WORK REQUIRED:
Please count the lines in the data below that mention the word "fill", then give only the total.

##### GIVEN DATA #####

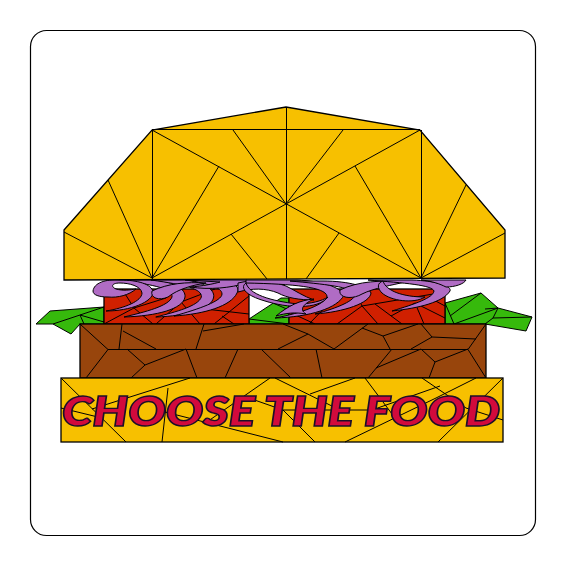
<!DOCTYPE html>
<html lang="en">
<head>
<meta charset="utf-8">
<title>Choose the Food</title>
<style>
:root {
  --paper: #fff;
  --ink: #000;
  --bun: #f7c000;
  --patty: #98450c;
  --tomato: #d02000;
  --lettuce: #36b90c;
  --onion: #b06cc4;
  --slogan: #d20a3c;
}
html, body { margin: 0; overflow: hidden; background: var(--paper); }
svg { display: block; width: 566px; height: 567px; }
.card { fill: var(--paper); stroke: var(--ink); stroke-width: 1.2; }
.burger { stroke: var(--ink); stroke-width: 1; }
.outline { stroke-width: 1.3; }
.facets { fill: none; }
.bun { fill: var(--bun); }
.patty { fill: var(--patty); }
.tomato { fill: var(--tomato); }
.lettuce { fill: var(--lettuce); }
.onion { fill: var(--onion); }
.slogan {
  font: italic 900 41px Lato, "Open Sans", sans-serif;
  fill: var(--slogan);
  stroke: #1c1028;
  stroke-width: 1.4;
}
</style>
</head>
<body>
<svg viewBox="0 0 566 567" role="img" aria-label="Polygonal burger with the words Choose the Food">
  <defs>
    <path id="onion-ring" d="M0 11C1 3 12-1 27 0C44 0 59 4 60 12C60 22 37 31 13 31C32 28 49 21 49 13C48 6 36 3 27 3C18 3 18 7 23 9C30 11 37 10 43 9C36 15 25 18 15 17C6 17 0 15 0 11Z"/>
    <path id="onion-curl" d="M0 0H36C55 2 67 9 66 17C64 29 38 36 5 37C26 32 50 26 53 17C54 9 37 5 0 0Z"/>
  </defs>

  <rect class="card" x="30.500" y="30.500" width="505" height="505" rx="16"/>

  <g class="burger">
    <g id="lettuce">
      <polygon class="lettuce" points="36,324 50,311 104,307 104,324 80,324 71,334 53,324"/>
      <path class="facets" d="M53 324L80 315L104 307M80 315L84 324M80 315L104 322"/>
      <polygon class="lettuce" points="249,324 249,319 281,298 289,298 289,324"/>
      <path class="facets" d="M249 319L289 324M273 303L289 310"/>
      <polygon class="lettuce" points="445,303 481,293 498,308 532,317 526,331 485,324 445,324"/>
      <path class="facets" d="M445 303L454 324M450 316L481 293M454 324L498 308M485 309L498 308L493 318L532 317M493 318L485 324"/>
    </g>

    <g id="tomato">
      <rect class="tomato outline" x="104" y="289" width="145" height="35"/>
      <path class="facets" d="M104 324L134 308L122 289M134 308L153 324M134 308L166 298M156 324L181 302L200 324M181 302L215 289M214 324L249 296M205 309L249 314M222 316L234 324"/>
      <rect class="tomato outline" x="289" y="289" width="156" height="35"/>
      <path class="facets" d="M289 312L315 324M309 324L343 289M337 324L362 306L378 324M362 306L354 289M362 306L445 292M375 304L402 324M391 316L415 303L424 324M415 303L445 318M430 298L445 306"/>
    </g>

    <g id="onion" class="onion">
      <use href="#onion-curl" x="119" y="280"/>
      <use href="#onion-curl" transform="translate(151 280) scale(.95 1)"/>
      <path d="M188 280H214C233 282 241 286 237 293C231 306 205 314 174 316C199 309 222 301 222 294C222 287 207 284 188 280Z"/>
      <path d="M185 280H247V283C230 288 210 290 190 287C203 286 213 284 220 282Z"/>
      <use href="#onion-ring" x="93" y="280"/>
      <path d="M152 291C169 283 186 282 206 283C193 285 178 289 168 297C159 301 150 298 152 291Z"/>
      <path d="M238 283C254 279 272 281 286 286C296 291 303 296 314 300C300 300 287 298 278 293C266 288 252 288 238 292Z"/>
      <path d="M246 280H297C322 281 340 287 344 295C338 308 310 317 275 318C302 313 326 304 327 296C325 287 294 284 246 283Z"/>
      <path d="M246 283C249 294 270 301 298 304C310 304 322 301 328 297C318 310 287 308 265 301C247 296 239 288 246 283Z"/>
      <path d="M290 281H323C349 281 369 287 371 293C370 303 344 312 315 314C338 308 356 300 355 294C353 287 323 284 290 281Z"/>
      <path d="M276 316C288 306 300 300 314 299C305 303 298 309 306 314C295 312 286 313 276 316Z"/>
      <path d="M340 290C358 281 382 280 405 282C393 285 374 288 362 294C352 300 338 298 340 290Z"/>
      <path d="M368 280H412C437 281 452 286 450 291C443 302 420 308 392 311C415 304 433 298 434 291C432 285 405 283 368 280Z"/>
      <path d="M383 281C386 291 403 297 425 297C414 304 391 301 382 293C377 288 377 283 383 281Z"/>
      <path d="M421 280H466C464 284 455 287 446 287C440 284 432 281 421 280Z"/>
    </g>

    <g id="patty">
      <rect class="patty outline" x="80" y="324" width="406" height="54"/>
      <path class="facets" d="M80 324L108 349.500H468L486 324M108 349.500L86 378M468 349.500L486 378M122 324L119 349M123 331L156 349M196 349L204 324M203 331L244 324M278 349L308 334L283 324M308 334L334 349M334 349L368 324M362 328L383 336L390 349M383 336L418 324M411 349L432 337L421 324M432 337L476 339M127 349L145 365L131 378M145 365L186 349M186 349L197 378M238 349L225 378M261 349L291 378M316 349L322 378M368 378L392 349M376 368L421 349M421 349L435 362L429 378M435 362L468 349"/>
    </g>

    <g id="top-bun">
      <polygon class="bun outline" points="64,230 152,130 286,107 420,130 505,230 505,278 64,280"/>
      <path class="facets" d="M152 129.500H420M152.500 130V279M286.500 107V279M421.500 130V279M152 130L421 278M420 130L152 278M64 232L152 278L108 180M152 278L219 166M233 130L286 204L343 130M231 234L267 279M339 233L306 279M505 233L421 278L466 185M421 278L355 166"/>
    </g>

    <g id="bottom-bun">
      <rect class="bun outline" x="61" y="378" width="442" height="64"/>
      <path class="facets" d="M61 378L126 442M61 408L102 418M92 409L190 378M168 388L162 442M165 412L283 442M204 424L270 378M246 397L283 410L315 442M275 378L340 410M283 410H372M310 394L355 378M345 442L436 398L476 378M395 418L365 378M422 378L466 408L503 420M438 442L503 378M372 410L440 386"/>
    </g>
  </g>

  <text class="slogan" x="62" y="426" textLength="438" lengthAdjust="spacingAndGlyphs">CHOOSE THE FOOD</text>
</svg>
</body>
</html>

#####

FINISHED EXERCISE:
8